Your instructions. Where the records below have a line with "start", that line is to be copied.

___ Materials provided

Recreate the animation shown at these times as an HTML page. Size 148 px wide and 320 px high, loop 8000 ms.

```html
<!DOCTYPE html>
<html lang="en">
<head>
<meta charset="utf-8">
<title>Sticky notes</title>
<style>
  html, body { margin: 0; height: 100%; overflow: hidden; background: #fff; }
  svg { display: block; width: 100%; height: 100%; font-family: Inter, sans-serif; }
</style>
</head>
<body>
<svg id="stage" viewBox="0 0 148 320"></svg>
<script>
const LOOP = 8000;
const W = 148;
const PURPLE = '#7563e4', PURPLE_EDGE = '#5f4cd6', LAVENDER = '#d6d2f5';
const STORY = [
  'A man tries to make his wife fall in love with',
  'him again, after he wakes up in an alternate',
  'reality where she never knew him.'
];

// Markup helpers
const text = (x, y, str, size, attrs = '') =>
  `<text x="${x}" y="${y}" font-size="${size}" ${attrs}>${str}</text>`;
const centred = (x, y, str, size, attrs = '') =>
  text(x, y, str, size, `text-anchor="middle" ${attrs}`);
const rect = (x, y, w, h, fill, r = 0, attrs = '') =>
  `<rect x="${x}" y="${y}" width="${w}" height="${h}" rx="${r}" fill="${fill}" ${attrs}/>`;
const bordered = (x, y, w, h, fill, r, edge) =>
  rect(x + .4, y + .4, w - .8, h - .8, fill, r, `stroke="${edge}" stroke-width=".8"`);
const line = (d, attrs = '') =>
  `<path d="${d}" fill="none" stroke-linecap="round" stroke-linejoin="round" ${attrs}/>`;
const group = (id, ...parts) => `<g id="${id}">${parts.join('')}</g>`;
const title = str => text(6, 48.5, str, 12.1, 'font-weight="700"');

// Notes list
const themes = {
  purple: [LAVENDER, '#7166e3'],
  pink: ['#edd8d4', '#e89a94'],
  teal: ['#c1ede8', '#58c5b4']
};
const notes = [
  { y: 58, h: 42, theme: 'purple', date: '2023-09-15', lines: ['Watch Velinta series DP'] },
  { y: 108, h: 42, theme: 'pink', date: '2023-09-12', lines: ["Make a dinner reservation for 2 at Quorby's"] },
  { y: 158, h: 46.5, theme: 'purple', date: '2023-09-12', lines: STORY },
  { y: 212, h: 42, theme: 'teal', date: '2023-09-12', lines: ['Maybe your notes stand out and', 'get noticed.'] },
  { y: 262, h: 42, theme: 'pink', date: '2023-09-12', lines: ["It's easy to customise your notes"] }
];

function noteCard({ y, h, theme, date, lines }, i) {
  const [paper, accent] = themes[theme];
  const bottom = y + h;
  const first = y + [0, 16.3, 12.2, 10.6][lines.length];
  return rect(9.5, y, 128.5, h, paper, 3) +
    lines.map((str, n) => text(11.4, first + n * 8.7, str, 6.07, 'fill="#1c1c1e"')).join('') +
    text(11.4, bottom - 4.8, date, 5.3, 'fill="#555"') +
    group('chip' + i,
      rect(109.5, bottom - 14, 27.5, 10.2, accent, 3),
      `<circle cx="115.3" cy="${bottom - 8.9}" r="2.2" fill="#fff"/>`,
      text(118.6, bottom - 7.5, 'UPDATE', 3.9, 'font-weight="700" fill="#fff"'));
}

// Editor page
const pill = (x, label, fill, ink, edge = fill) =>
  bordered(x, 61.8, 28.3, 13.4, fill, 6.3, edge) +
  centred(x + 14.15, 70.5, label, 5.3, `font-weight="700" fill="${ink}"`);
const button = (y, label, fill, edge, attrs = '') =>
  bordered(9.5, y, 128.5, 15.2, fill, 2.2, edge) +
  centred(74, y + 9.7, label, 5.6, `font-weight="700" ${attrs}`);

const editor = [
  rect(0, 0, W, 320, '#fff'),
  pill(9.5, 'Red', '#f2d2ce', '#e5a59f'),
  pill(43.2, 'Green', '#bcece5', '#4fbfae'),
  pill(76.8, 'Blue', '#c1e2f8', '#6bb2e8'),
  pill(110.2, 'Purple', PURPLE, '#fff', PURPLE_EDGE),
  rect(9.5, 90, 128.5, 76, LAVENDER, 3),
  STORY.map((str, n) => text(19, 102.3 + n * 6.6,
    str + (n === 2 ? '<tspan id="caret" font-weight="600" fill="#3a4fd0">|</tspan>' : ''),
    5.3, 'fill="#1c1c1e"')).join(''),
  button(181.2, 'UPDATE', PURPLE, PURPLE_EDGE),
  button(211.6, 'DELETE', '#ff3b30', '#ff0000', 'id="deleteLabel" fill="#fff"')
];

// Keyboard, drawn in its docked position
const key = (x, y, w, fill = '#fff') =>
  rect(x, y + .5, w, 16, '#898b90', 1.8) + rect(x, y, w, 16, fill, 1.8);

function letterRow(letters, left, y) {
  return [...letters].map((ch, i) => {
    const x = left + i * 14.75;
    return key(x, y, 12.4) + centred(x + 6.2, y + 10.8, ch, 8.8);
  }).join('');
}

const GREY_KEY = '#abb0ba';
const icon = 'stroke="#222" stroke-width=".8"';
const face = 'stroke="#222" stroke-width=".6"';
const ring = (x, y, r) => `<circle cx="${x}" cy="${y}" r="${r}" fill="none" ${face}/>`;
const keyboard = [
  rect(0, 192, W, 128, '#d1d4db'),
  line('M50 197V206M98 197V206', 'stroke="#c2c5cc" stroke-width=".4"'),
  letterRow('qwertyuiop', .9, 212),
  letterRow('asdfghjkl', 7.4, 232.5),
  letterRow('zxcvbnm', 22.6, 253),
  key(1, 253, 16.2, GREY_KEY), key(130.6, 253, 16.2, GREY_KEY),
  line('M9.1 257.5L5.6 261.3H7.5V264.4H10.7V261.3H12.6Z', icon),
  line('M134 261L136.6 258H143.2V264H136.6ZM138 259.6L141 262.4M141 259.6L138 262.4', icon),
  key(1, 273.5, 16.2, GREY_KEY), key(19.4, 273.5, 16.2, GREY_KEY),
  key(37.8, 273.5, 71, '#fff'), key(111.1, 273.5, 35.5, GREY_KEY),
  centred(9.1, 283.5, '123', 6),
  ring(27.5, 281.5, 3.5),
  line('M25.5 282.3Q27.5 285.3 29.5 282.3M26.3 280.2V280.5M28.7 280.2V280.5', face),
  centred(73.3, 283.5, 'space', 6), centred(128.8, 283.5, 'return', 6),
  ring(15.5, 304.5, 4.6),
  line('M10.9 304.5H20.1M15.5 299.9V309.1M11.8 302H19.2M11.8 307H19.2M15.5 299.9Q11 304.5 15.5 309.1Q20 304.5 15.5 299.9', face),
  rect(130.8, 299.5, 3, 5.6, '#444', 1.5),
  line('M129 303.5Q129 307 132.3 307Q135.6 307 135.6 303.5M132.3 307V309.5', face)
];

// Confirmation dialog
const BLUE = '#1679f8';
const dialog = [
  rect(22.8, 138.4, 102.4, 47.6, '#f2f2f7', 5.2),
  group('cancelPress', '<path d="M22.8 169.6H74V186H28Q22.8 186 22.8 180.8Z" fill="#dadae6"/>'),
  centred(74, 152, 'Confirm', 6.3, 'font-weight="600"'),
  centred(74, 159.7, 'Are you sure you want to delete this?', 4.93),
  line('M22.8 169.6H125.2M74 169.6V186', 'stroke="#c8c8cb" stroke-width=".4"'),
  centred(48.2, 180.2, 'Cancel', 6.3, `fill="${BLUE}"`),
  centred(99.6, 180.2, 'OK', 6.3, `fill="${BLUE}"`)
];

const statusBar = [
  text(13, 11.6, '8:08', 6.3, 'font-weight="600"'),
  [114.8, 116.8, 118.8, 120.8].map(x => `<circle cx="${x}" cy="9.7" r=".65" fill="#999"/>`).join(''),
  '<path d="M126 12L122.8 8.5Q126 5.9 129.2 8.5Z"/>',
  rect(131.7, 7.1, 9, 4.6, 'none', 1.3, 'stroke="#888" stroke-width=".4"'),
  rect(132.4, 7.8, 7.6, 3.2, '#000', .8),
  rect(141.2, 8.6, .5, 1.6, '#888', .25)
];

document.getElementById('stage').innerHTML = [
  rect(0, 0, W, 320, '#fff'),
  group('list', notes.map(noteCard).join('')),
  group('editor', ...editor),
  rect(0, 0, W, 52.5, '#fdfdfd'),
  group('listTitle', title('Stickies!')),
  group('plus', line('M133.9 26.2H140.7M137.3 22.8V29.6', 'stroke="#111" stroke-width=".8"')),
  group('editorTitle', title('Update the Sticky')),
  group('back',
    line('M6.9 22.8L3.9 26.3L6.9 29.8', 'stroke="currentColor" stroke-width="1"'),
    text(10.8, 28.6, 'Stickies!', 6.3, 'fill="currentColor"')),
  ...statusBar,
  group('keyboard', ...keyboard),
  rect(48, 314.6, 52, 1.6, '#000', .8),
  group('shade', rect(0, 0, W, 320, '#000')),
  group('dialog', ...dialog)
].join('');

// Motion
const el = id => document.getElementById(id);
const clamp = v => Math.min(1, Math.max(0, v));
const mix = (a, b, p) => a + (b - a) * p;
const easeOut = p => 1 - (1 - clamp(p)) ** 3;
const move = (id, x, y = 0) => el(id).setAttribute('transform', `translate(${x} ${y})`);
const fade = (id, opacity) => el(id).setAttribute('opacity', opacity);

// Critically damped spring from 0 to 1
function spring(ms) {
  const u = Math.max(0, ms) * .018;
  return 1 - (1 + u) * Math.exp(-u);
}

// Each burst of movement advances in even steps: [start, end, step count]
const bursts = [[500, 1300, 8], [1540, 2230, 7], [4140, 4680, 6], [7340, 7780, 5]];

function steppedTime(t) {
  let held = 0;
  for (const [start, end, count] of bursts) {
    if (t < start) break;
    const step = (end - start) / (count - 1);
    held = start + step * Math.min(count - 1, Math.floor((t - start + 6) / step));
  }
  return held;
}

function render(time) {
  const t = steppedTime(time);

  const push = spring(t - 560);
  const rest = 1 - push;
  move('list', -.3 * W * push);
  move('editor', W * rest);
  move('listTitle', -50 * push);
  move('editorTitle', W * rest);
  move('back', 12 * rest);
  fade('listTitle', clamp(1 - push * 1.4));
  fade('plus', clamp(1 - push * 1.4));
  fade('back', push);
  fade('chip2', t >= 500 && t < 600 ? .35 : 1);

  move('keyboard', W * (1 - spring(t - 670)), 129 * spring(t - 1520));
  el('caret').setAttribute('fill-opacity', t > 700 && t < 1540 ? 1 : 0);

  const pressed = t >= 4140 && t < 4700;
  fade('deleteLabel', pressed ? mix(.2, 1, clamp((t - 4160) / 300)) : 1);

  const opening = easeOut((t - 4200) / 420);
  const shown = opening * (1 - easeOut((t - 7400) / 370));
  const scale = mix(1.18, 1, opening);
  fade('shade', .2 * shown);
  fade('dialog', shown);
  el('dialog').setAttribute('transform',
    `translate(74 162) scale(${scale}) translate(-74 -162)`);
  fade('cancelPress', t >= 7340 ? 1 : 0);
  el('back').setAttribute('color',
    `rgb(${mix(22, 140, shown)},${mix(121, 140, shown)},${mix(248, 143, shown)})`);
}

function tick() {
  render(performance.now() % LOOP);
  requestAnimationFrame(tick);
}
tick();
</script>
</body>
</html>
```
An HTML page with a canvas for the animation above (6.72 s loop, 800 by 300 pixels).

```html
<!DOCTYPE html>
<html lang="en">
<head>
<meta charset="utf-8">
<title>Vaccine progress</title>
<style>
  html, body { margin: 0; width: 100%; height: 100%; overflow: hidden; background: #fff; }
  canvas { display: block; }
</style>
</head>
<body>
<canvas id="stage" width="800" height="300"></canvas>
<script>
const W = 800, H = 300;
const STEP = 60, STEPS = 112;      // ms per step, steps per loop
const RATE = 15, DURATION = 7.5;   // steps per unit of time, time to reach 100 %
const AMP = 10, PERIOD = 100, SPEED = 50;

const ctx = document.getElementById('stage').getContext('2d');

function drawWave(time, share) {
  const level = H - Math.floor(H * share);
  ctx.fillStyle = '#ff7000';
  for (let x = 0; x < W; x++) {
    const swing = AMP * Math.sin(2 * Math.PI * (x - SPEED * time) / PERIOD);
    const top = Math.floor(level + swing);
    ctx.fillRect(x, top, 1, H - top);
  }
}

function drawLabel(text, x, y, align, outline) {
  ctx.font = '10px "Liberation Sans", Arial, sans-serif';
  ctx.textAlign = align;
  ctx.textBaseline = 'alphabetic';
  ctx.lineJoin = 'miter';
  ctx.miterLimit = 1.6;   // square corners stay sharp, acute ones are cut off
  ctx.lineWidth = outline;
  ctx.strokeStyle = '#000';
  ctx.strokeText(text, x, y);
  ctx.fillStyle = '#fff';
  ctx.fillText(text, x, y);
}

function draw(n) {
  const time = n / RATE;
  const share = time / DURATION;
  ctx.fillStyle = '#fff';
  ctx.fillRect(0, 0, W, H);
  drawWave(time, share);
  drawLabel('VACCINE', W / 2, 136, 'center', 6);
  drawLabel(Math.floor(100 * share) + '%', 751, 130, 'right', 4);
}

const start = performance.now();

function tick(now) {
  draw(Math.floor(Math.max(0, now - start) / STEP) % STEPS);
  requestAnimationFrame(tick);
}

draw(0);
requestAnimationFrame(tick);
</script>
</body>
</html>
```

______

Reply to the exercise.
// Each burst of movement advances in even steps: [start, end, step count]
  for (const [start, end, count] of bursts) {
    if (t < start) break;
    const step = (end - start) / (count - 1);
    held = start + step * Math.min(count - 1, Math.floor((t - start + 6) / step));
const start = performance.now();
  draw(Math.floor(Math.max(0, now - start) / STEP) % STEPS);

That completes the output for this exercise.